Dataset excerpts

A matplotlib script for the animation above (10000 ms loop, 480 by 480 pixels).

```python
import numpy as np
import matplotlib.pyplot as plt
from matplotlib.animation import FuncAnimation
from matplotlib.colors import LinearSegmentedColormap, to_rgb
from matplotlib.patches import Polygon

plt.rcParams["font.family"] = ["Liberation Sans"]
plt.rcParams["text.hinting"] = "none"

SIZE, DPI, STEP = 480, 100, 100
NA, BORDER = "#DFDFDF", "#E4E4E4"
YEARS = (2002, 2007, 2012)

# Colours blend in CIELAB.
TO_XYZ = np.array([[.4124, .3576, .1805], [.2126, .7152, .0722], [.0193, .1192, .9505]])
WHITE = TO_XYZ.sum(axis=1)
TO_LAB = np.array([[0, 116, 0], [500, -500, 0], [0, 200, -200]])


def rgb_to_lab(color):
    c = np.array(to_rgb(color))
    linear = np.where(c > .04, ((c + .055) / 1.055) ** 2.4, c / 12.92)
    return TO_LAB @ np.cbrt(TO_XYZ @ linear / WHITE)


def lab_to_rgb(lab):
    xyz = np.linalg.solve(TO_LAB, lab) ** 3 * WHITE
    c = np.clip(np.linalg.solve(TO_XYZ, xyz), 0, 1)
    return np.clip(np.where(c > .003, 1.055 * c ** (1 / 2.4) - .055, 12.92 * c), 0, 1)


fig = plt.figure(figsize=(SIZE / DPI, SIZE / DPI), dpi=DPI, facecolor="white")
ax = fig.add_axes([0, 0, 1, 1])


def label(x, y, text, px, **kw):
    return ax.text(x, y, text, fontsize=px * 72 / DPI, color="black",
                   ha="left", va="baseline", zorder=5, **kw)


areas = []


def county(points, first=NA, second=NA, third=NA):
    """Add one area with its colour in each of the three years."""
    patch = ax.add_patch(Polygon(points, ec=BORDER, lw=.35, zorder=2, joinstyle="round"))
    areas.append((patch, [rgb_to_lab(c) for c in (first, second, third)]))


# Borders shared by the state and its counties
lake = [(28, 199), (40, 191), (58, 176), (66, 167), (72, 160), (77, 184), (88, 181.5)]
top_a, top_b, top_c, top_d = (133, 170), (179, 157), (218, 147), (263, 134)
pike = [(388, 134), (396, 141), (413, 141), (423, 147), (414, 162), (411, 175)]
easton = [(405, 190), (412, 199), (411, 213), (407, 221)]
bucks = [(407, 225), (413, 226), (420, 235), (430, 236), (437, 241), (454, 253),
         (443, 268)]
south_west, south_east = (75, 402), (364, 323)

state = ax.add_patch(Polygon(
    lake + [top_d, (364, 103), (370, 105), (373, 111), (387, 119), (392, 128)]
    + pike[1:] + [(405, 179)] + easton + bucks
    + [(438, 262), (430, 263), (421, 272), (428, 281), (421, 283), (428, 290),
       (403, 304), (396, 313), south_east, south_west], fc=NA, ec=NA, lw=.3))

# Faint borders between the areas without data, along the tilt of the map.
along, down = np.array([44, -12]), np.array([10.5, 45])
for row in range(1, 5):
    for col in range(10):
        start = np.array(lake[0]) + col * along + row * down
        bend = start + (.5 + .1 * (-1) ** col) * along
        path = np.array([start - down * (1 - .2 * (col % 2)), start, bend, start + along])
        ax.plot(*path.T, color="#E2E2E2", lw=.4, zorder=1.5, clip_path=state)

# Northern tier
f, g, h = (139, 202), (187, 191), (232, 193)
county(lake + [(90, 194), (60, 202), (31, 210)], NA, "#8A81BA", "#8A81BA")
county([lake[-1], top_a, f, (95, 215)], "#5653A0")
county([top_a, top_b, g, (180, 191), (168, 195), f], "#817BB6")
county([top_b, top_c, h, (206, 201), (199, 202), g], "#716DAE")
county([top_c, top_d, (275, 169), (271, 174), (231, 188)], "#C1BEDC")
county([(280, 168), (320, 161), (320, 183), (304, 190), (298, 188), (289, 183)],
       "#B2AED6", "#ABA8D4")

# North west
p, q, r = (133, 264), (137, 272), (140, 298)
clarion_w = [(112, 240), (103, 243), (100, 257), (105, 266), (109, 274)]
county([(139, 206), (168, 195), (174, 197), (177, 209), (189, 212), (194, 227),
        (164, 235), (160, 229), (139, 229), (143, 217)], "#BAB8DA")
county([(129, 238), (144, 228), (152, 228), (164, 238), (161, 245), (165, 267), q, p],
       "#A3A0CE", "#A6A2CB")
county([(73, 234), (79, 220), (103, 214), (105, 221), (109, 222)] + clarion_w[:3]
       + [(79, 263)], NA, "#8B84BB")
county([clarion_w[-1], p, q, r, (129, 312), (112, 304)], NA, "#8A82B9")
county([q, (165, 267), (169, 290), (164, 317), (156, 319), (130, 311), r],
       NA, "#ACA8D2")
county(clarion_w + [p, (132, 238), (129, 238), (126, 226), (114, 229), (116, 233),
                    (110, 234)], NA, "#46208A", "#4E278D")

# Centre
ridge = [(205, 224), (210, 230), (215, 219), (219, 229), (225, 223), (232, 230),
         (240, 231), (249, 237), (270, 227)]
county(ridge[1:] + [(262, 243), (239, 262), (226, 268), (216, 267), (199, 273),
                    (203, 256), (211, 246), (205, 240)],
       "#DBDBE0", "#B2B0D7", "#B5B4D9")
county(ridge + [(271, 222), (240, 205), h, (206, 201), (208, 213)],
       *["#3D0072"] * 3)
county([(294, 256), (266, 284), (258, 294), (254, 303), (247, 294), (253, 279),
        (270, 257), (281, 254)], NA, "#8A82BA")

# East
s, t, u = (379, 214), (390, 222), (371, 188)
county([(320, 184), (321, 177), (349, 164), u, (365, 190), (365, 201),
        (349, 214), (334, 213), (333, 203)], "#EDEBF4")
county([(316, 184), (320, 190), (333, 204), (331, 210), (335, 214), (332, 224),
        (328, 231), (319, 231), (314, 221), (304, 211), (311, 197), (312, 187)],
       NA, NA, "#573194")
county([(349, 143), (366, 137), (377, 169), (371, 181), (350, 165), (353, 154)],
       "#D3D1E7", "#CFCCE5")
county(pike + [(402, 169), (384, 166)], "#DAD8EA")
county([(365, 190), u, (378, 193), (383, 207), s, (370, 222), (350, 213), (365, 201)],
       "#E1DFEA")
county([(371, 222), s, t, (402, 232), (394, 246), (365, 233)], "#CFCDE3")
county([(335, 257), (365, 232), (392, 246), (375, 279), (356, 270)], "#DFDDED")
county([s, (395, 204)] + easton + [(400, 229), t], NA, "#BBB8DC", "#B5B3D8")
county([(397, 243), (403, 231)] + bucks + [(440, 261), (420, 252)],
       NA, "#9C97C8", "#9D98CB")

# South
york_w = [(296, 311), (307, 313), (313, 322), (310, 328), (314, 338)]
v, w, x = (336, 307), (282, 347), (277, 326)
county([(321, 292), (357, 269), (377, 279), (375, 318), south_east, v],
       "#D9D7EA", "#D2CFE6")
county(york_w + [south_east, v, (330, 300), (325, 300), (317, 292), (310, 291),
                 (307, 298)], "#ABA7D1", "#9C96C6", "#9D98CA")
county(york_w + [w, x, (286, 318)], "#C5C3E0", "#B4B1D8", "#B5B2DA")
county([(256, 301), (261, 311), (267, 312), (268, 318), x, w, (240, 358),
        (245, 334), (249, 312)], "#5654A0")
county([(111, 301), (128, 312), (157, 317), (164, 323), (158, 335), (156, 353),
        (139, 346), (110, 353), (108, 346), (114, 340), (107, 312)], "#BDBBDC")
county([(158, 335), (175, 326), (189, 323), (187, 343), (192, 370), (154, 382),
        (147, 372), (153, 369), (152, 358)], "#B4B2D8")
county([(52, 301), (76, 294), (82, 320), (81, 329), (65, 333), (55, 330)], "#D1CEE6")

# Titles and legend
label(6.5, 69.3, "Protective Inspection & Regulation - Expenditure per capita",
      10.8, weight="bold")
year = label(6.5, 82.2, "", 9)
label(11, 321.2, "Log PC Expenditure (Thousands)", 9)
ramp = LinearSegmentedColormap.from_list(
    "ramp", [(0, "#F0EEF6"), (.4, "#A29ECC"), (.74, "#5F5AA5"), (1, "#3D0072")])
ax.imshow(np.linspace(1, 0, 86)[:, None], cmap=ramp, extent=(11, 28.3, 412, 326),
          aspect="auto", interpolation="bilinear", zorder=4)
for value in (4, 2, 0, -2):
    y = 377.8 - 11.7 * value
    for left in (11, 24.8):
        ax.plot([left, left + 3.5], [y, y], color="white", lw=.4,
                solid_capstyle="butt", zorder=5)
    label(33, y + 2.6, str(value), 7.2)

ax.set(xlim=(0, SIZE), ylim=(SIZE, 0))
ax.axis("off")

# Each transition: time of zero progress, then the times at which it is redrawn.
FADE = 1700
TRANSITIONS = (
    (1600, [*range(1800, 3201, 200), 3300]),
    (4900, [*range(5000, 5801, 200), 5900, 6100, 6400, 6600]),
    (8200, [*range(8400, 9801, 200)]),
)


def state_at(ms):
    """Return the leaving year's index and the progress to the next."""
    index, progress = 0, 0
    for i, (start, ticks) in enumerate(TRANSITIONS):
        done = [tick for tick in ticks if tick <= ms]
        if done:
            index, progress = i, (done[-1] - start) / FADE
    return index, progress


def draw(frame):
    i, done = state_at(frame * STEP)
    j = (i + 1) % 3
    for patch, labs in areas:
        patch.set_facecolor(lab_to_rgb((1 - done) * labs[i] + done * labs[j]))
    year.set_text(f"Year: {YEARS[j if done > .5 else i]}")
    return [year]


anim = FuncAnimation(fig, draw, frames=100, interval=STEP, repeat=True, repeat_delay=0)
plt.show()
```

| YOUR ASSIGNMENT |
Count, and answer with the number only: how many lines of the data include the string "areas"?

| EXERCISE RESPONSE |
4